Why don’t successful people and organizations automatically become very successful? One important explanation is due to what I call “the clarity paradox,” which can be summed up in four predictable phases:
- Phase 1: When we really have clarity of purpose, it leads to success.
- Phase 2: When we have success, it leads to more options and opportunities.
- Phase 3: When we have increased options and opportunities, it leads to diffused efforts.
- Phase 4: Diffused efforts undermine the very clarity that led to our success in the first place.
“Only with the passing of time can the intense emotions (positive or negative) of an event fall away and allow us to recognize mistakes.”

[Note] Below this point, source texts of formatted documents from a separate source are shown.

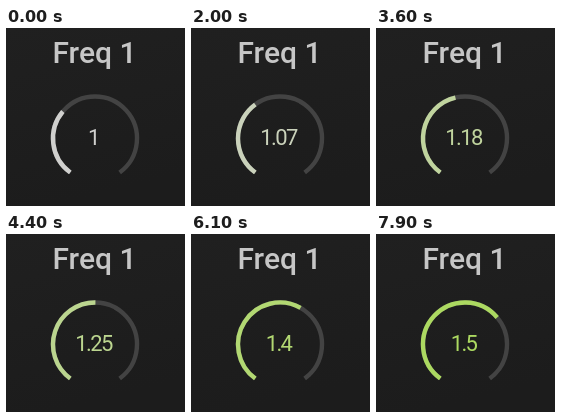
An HTML page for the animation above (8000 ms loop, 179 px wide and 178 px high).

```html
<!DOCTYPE html>
<html lang="en">
<head>
<meta charset="utf-8">
<title>Frequency knob</title>
<style>
  html, body { margin: 0; width: 100%; height: 100%; overflow: hidden; background: #1d1d1d; }
  svg { display: block; width: 100%; height: 100%; }
  text { font-family: Roboto, Inter, sans-serif; }
  #title { font-size: 30px; font-weight: 500; fill: #c6c6c6; }
  #value { font-size: 22px; letter-spacing: -1.6px; text-anchor: middle; }
  path { fill: none; stroke-width: 4.4; }
</style>
</head>
<body>
<svg viewBox="0 0 179 178">
  <defs>
    <linearGradient id="panel" x1="0" y1="0" x2="0.25" y2="1">
      <stop offset="0" stop-color="#202020"/>
      <stop offset="1" stop-color="#1c1c1c"/>
    </linearGradient>
  </defs>
  <rect width="179" height="178" fill="url(#panel)"/>
  <text id="title" x="46.5" y="35">Freq 1</text>
  <path id="track" stroke="#434343"/>
  <path id="level"/>
  <text id="value" x="87.5" y="117"></text>
</svg>
<script>
const LOOP = 8000, STEP = 100;
const GLIDE_START = 2000, GLIDE_END = 7900;
const LOW = 1, GLIDE_FROM = 1.07, HIGH = 1.5;
const GREY = [208, 208, 206], GREEN = [172, 217, 97];
const CENTER = { x: 89, y: 110.5 }, RADIUS = 42, LIMIT = 144;

const track = document.getElementById('track');
const level = document.getElementById('level');
const label = document.getElementById('value');

const mix = (a, b, k) => a + (b - a) * k;

// Cubic ease with a given slope at each end.
function ease(u, startSlope, endSlope) {
  return startSlope * u * (1 - u) ** 2 + u * u * (3 - 2 * u) - endSlope * u * u * (1 - u);
}

// The knob is nudged by hundredths, then glides.
function valueAt(time) {
  if (time < GLIDE_START) return LOW + Math.max(0, Math.floor((time - 755) / 170)) / 100;
  const u = Math.min(1, (time - GLIDE_START) / (GLIDE_END - GLIDE_START));
  return mix(GLIDE_FROM, HIGH, ease(u, 0.76, 0.46));
}

function colorFor(value) {
  const u = (value - LOW) / (HIGH - LOW);
  const k = u * (1.3 - 0.3 * u);
  return `rgb(${GREY.map((c, i) => Math.round(mix(c, GREEN[i], k)))})`;
}

// Angles are in degrees, clockwise from the top.
function point(angle) {
  const a = angle * Math.PI / 180;
  return `${CENTER.x + RADIUS * Math.sin(a)} ${CENTER.y - RADIUS * Math.cos(a)}`;
}

function arc(from, to) {
  return `M${point(from)}A${RADIUS} ${RADIUS} 0 ${+(to - from > 180)} 1 ${point(to)}`;
}

function draw(now) {
  const time = Math.floor((now % LOOP) / STEP) * STEP;
  const value = valueAt(time), color = colorFor(value);
  level.setAttribute('d', arc(-LIMIT, (value - 1.25) * 200));
  level.setAttribute('stroke', color);
  label.setAttribute('fill', color);
  label.textContent = String(+value.toFixed(2));
}

track.setAttribute('d', arc(-LIMIT, LIMIT));
const start = performance.now();
draw(0);
(function tick() {
  draw(performance.now() - start);
  requestAnimationFrame(tick);
})();
</script>
</body>
</html>
```
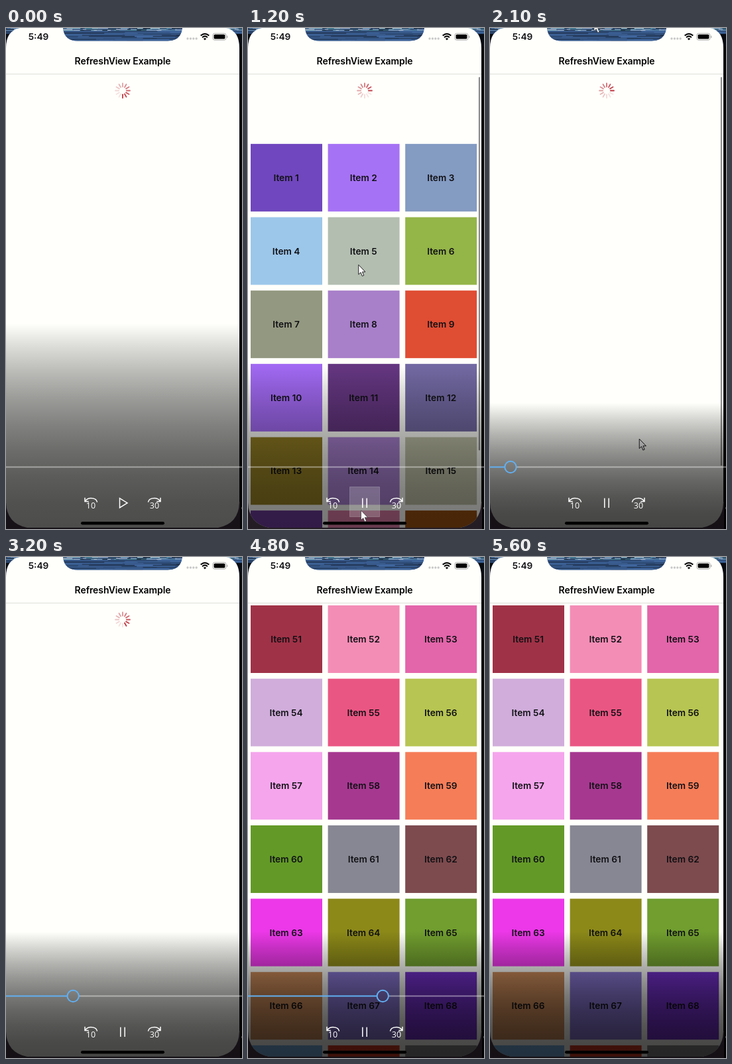
An HTML page for the animation above (5700 ms loop, 356 by 756 pixels).

```html
<!DOCTYPE html>
<html lang="en">
<head>
<meta charset="utf-8">
<title>Pull to refresh</title>
<style>
  html, body { margin: 0; width: 100%; height: 100%; overflow: hidden; background: #000; }
  svg { display: block; width: 356px; height: 756px; }
  text { font-family: Inter, Roboto, sans-serif; text-anchor: middle; }
  .label { font-size: 13.7px; font-weight: 600; fill: #101014; }
  .title { font-size: 14px; font-weight: 600; letter-spacing: -.1px; fill: #000; }
  .skip { font: 12.5px "Open Sans", "Noto Sans", sans-serif; fill: #fff; }
</style>
</head>
<body>
<svg viewBox="0 0 356 756">
  <defs>
    <clipPath id="phone"><path d="M21 0H332Q352 4 352 30V716Q351 748 320 754H32Q1 748 0 716V30Q0 4 21 0Z"/></clipPath>
    <clipPath id="page"><rect y="70" width="353" height="686"/></clipPath>
    <clipPath id="notch"><path d="M86 0Q88 19.5 108 19.5H244Q264 19.5 266 0Z"/></clipPath>
    <linearGradient id="shade" gradientUnits="userSpaceOnUse" x1="0" x2="0" y2="756"/>
    <path id="arrow" d="M0 0V14.5L3.3 11.5L5.6 17L8 16L5.7 10.7H10.2Z" stroke-linejoin="round"/>
  </defs>

  <rect width="356" height="756" fill="#080b12"/>
  <g id="wallpaper"></g>
  <rect y="715" width="353" height="41" fill="#4c3c4c"/>
  <rect x="353" y="28" width="3" height="728" fill="#050505"/>
  <rect x="355" y="723" width="1" height="3" fill="#ddd"/>

  <g clip-path="url(#phone)">
    <rect width="353" height="756" fill="#fffffb"/>
    <g id="spinner" transform="translate(176 94.5)"></g>
    <g clip-path="url(#page)"><g id="first"></g><g id="second"></g></g>
    <rect id="bar" x="347.9" y="74" width="2.2" rx="1.1" fill="#8e8e8e"/>
    <rect y="69" width="353" height="1" fill="#dededb"/>
    <text class="title" x="176" y="55.3">RefreshView Example</text>
    <text class="label" x="49" y="18">5:49</text>
    <path d="M274 16H288" stroke="#c9c9c9" stroke-width="3.4" stroke-linecap="round" stroke-dasharray="0 4.4"/>
    <g fill="none" stroke="#000" stroke-width="2">
      <path d="M293.7 11.6Q300 5.8 306.3 11.6M296.1 14.2Q300 10.6 303.9 14.2"/>
      <path d="M300 18.6L297.8 16.1Q300 14.4 302.2 16.1Z" fill="#000" stroke="none"/>
    </g>
    <rect x="312" y="8.2" width="20" height="10" rx="2.8" fill="none" stroke="#aaa"/>
    <rect x="313.6" y="9.8" width="16.8" height="6.8" rx="1.5"/>
    <rect x="333.2" y="11.5" width="1.2" height="3.5" rx=".6" fill="#aaa"/>
    <rect x="113" y="745" width="126" height="4.6" rx="2.3"/>
  </g>
  <g id="camera" clip-path="url(#notch)"></g>
  <use id="pointer" href="#arrow" fill="#fff" stroke="#222"/>

  <rect width="356" height="756" fill="url(#shade)"/>

  <g id="controls" fill="none" stroke="#fff" stroke-width="1.5">
    <path id="rest" stroke-opacity=".42" stroke-width="2"/>
    <g id="progress" stroke="#62b0f2" stroke-width="2">
      <path id="played"/><circle id="knob" cy="662.5" r="8.7"/>
    </g>
    <rect id="hover" x="153.5" y="692.5" width="45" height="45" fill="#fff" fill-opacity=".2" stroke-opacity=".2" stroke-width="1"/>
    <path id="play" d="M171.5 709.5V724L183 716.7Z"/>
    <path id="pause" d="M172.8 709.5V724M179.2 709.5V724"/>
    <path id="back" d="M137.6 715.5Q136.5 709.6 128 709.6Q122.5 709.6 119.2 714.2M119 708.8V714.6H124.8"/>
    <use href="#back" transform="translate(352 0) scale(-1 1)"/>
    <g stroke="none"><text class="skip" x="128" y="724.8">10</text><text class="skip" x="224" y="724.8">30</text></g>
  </g>
  <use id="mouse" href="#arrow" fill="#fff" stroke="#333" stroke-width=".7"/>
</svg>

<script>
const LOOP = 5700, STEP = 100;
// Playback starts, the list empties, the finger lets go, new items arrive, the spinner row closes.
const START = 400, CLEAR = 1300, RELEASE = 1550, ARRIVE = 3250, CLOSE = 3300;
const REST = 58, BOTTOM = 756;

const $ = id => document.getElementById(id);
const show = (el, on) => { el.style.display = on ? '' : 'none'; };
const mix = (a, b, k) => a + (b - a) * k;

function set(el, attrs) {
  for (const k in attrs) el.setAttribute(k, attrs[k]);
}
function add(parent, tag, attrs, text) {
  const el = document.createElementNS('http://www.w3.org/2000/svg', tag);
  set(el, attrs);
  if (text) el.textContent = text;
  return parent.appendChild(el);
}
// Smooth step from 0 to 1 between times a and b.
function ramp(t, a, b) {
  const k = Math.min(1, Math.max(0, (t - a) / (b - a)));
  return k * k * (3 - 2 * k);
}

function buildTiles(group, first, colours) {
  colours.split(' ').forEach((c, i) => {
    const x = 4 + (i % 3) * 116.6, y = 73 + Math.floor(i / 3) * 110.65;
    add(group, 'rect', { x, y, width: 108, height: 102, fill: '#' + c });
    add(group, 'text', { class: 'label', x: x + 53.6, y: y + 56 }, 'Item ' + (first + i));
  });
}
buildTiles($('first'), 1, '7047be a672f5 849bc2 9cc7ea b3beb0 94b548 939880 a87fc9 df4d33 ' +
  'a169f2 643680 7269a2 947f24 aa82d2 c0c2a8 6c3a98 dc7ba5 9a5010 c09aac e8863a e0a84a');
buildTiles($('second'), 51, 'a03247 f48db6 e365aa d0addb ea5683 b7c552 f5a5ec a63890 f57d58 ' +
  '639a27 878793 7d4b4e ec38e8 8c8919 719e2f ce8d5b 8b78d4 7430cc 7cb2e4 dc3e22 8a8a8a');

let seed = 7;
const random = () => (seed = seed * 16807 % 2147483647) / 2147483647;

// Blue static with a brighter band along the top.
function staticNoise(group, x0, x1, height) {
  add(group, 'rect', { x: x0, width: x1 - x0, height, fill: '#2a4470' });
  for (let y = 0; y < height; y += 1.5) {
    const bright = y < 4;
    for (let x = x0, width; x < x1; x += width) {
      width = bright ? 2 + random() * 14 : 15 + random() * 60;
      const fill = bright
        ? `hsl(${190 + random() * 30} 35% ${15 + random() * 65}%)`
        : `hsl(215 42% ${18 + random() * 30}%)`;
      add(group, 'rect', { x, y, width, height: 1.2, fill });
    }
  }
}
staticNoise($('wallpaper'), 0, 24, 9);
staticNoise($('wallpaper'), 330, 356, 9);
staticNoise($('camera'), 86, 268, 20);

const spokes = Array.from({ length: 12 }, (_, i) => add($('spinner'), 'line', {
  y1: -5.8, y2: -11, stroke: '#bd3540', 'stroke-width': 1.8,
  'stroke-linecap': 'round', transform: `rotate(${i * 30})`
}));

const stops = Array.from({ length: 9 }, (_, i) => add($('shade'), 'stop', { offset: i / 8 }));

function drawShade(height, strength) {
  $('shade').setAttribute('y1', BOTTOM - height);
  stops.forEach((s, i) => s.setAttribute('stop-opacity', strength * (1 - (1 - i / 8) ** 1.8)));
}

const drag = t => 503 * ramp(t, 950, 1500);

// Rubber-band pull, settling to the spinner row, then closing.
function listOffset(t) {
  const view = 690;
  const pull = view * (1 - 1 / (1 + drag(t) * .55 / view));
  if (t < CLOSE) return mix(pull, REST, ramp(t, RELEASE, RELEASE + 400));
  return REST * Math.exp((CLOSE - t) / 110);
}

function place(el, x, y, visible) {
  el.setAttribute('transform', `translate(${x} ${y})`);
  show(el, visible);
}

function drawPhone(t) {
  const dy = listOffset(t);
  for (const id of ['first', 'second']) $(id).setAttribute('transform', `translate(0 ${dy})`);
  show($('first'), t >= START && t < CLEAR);
  show($('second'), t >= ARRIVE);

  const head = t < START ? 6 : 7 + Math.floor((t - 1500) / 75);
  const shown = t < START ? 1 : ramp(t, 950, 1250) - ramp(t, CLOSE, CLOSE + 200);
  $('spinner').setAttribute('opacity', shown);
  spokes.forEach((s, i) => {
    const age = ((head - i) % 12 + 12) % 12;
    s.setAttribute('opacity', Math.max(.14, 1 - age * .09));
  });

  set($('bar'), { height: 617 - dy * .525, opacity: ramp(t, 950, 1100) - ramp(t, 2400, 2700) });

  const aside = ramp(t, 1800, 2100), leave = ramp(t, 2300, 2900);
  place($('pointer'),
    174 - drag(t) / 30 + 68 * aside + 127 * leave,
    140 + drag(t) - 23 * aside + 130 * leave,
    t >= START && t < 2900);
}

function drawPlayer(t) {
  const early = t < 1700;
  const paused = 1 - ramp(t, START, 900);
  const hidden = ramp(t, 1200, 1500) - ramp(t, 1700, 2000);
  drawShade(
    mix(191 + 55 * early + 65 * paused, 84, hidden),
    mix(.73 - .2 * early + .17 * paused, .42, hidden));

  $('controls').setAttribute('opacity', 1 - hidden - ramp(t, 5300, 5500));
  const x = 31 + (t - 2100) * .0638;
  show($('progress'), !early);
  $('knob').setAttribute('cx', x);
  $('played').setAttribute('d', `M0 662.5H${Math.max(0, x - 8.7)}`);
  $('rest').setAttribute('d', `M${early ? 0 : x + 8.7} 662.5H356`);
  show($('play'), t < START);
  show($('pause'), t >= START);
  show($('hover'), t >= 200 && early);

  const enter = ramp(t, 0, 300), exit = ramp(t, 1700, 2100);
  place($('mouse'), 200 - 29.5 * enter - 13.5 * exit, 756 - 28 * enter - 738 * exit,
    t < 1300 || !early && t < 2200);
}

const start = performance.now();
function tick() {
  const elapsed = (performance.now() - start) % LOOP;
  const t = Math.floor(elapsed / STEP) * STEP;
  drawPhone(t);
  drawPlayer(t);
  requestAnimationFrame(tick);
}
tick();
</script>
</body>
</html>
```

I think the most important thing about mistakes and failures isn’t just recognizing them, but embracing them as a crucial part of your journey to success—or simply less mistakes.
There is a lot of value in our mistakes as well. Not just for our own development and growth, but to share with others. I have some pretty big failures and mistakes—telling Elon Musk he had no idea what he was talking about during the SpaceX site design, overbidding a client proposal by $100,000, taking on well paying clients that I morally disagreed with—that I need to write down share with others, so that they can hopefully learn some small lesson from them.
Thomas Edison (via zerply)
This is a perfect example of how you should not use social media. I’m shocked that @kennethcole would try to use the crisis in Egypt as a gimmick to promote their new spring line, even if it was them trying to make light of the situation. Initially I thought that someone should be let go immediately for that tweet, but according to the @kennethcole bio at tweet signature it came from Kenneth Cole himself.
It seems quite out of character for the Kenneth Cole brand. What are your thoughts?
Randy Nelson, Pixar
Have an irrelevant product? Know a celebrity who needs cash? Boost your irrelevant product with celebrity cobranding to see a short term boost is sales, and effectively strip your brand of independent identity forever.
Reblogged from Startup Quote
“If you’re not prepared to be wrong you’ll never come up with anything original.” - Sir Ken Robinson. As children we are never frightened of creatively exploring at the risk of being wrong, but we grow older our education system and culture aid in the unlearning of creativity and help children minimize the risk of being wrong.
Sir Ken Robinson makes the case for recreating an education that nurtures creativity.